The building at the back of the garden is the coach house.


Rather like Chatsworth, the Museum holds art exhibitions with art works positioned in the rooms amongst the furniture. During our visit there was a display of Contemporary Art works – an exhibition entitled Something thrown in the way of the observer – in the Bird Room and Red bedroom.


Something Thrown in the Way of the Observer aims to take the objects themselves as a starting point, in order to question their impact on our lives. How do perspectives on ourselves and the world change when we imagine the relation between people and things as a more equal partnership? Each in their own way, the artists move things from the background to the foreground – also bringing the still lives at the Museum Van Loon irrevocably into motion.

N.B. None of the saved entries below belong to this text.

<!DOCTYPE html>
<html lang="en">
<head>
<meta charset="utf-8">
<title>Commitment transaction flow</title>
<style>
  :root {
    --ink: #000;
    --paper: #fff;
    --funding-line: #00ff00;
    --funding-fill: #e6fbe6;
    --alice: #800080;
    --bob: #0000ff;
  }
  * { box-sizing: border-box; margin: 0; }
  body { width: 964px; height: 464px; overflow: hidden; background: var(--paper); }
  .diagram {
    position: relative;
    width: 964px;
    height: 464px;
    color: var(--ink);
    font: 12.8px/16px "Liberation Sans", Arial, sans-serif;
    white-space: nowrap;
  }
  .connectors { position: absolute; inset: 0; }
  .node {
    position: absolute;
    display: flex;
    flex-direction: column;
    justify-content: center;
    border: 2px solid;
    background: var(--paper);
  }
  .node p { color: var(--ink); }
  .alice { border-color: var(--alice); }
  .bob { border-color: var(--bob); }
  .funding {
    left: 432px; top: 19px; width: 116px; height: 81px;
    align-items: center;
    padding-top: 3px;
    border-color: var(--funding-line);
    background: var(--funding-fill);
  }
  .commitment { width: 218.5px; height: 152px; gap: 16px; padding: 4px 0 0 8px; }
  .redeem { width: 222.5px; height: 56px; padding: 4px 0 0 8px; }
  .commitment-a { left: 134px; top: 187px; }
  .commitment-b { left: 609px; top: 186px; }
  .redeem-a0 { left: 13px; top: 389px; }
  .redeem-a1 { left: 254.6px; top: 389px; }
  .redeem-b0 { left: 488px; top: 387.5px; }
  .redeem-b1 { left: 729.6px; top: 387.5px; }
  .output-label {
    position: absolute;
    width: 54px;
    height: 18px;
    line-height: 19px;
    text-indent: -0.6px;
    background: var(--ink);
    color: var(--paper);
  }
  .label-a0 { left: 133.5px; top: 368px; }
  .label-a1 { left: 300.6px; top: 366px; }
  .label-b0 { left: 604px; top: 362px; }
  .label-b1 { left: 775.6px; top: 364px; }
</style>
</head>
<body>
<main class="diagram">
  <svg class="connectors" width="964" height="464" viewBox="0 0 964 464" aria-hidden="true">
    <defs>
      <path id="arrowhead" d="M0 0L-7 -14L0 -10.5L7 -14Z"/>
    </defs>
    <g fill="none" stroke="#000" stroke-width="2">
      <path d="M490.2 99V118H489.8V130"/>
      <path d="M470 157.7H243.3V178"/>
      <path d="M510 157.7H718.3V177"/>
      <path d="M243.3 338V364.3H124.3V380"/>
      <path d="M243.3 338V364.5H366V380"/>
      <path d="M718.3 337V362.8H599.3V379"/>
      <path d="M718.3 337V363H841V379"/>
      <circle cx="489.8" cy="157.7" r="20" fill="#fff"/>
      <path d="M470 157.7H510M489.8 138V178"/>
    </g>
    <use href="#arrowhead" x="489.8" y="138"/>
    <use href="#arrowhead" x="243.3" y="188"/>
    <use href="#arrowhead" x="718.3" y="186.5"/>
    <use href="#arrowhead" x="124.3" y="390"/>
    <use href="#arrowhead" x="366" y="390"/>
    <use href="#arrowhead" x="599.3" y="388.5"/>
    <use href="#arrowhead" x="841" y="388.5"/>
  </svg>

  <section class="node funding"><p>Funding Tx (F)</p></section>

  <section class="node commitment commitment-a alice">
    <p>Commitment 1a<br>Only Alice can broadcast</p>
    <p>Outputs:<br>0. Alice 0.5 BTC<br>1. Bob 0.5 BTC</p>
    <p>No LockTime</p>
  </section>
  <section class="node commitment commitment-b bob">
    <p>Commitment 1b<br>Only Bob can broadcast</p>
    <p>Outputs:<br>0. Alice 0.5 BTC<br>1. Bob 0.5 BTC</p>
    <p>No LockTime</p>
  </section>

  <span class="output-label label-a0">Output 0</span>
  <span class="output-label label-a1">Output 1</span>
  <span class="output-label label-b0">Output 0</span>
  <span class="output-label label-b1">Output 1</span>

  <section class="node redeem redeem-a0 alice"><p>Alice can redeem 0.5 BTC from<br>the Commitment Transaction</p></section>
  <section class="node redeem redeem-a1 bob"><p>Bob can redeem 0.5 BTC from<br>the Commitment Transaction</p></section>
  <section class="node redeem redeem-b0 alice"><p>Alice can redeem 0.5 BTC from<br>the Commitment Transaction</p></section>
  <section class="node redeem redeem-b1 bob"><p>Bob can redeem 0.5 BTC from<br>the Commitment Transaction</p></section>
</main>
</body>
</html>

I particularly liked the crumpled papers on the table in the Bird Room (Biz by ingRichtje Reinsma) and This is where the magic happens by Uta Eisenreich where a black tent with a spy hole was installed on the four poster bed and by peering through this hole visitors were able to observe dust particles illuminated by a light (this is the Tyndall scattering effect I’m very familiar with in my work) – a case of a scientific principle being used to create a work of art. The orange polyester blocks, which looked rather like bars of soap, scattered in several locations in the rooms (Zouden zijn zullen (volumes 1) by Rosa Sijben) were also interest

I suspect that the exhibition was not to the taste of all the Museum’s visitors but we found it stimulating and it is good to see modern art works taken out of the gallery into different surroundings  and for artists to respond to the  spaces where their works are to be displayed. I think it is both brave and enterprising for Museum’s to be prepared to do something different and bring an aspect of the 21st Century into what could otherwise become a fossilised display. It’s something that Chatsworth do well and the Museum Van Loon are attempting something similar, albeit on a smaller scale.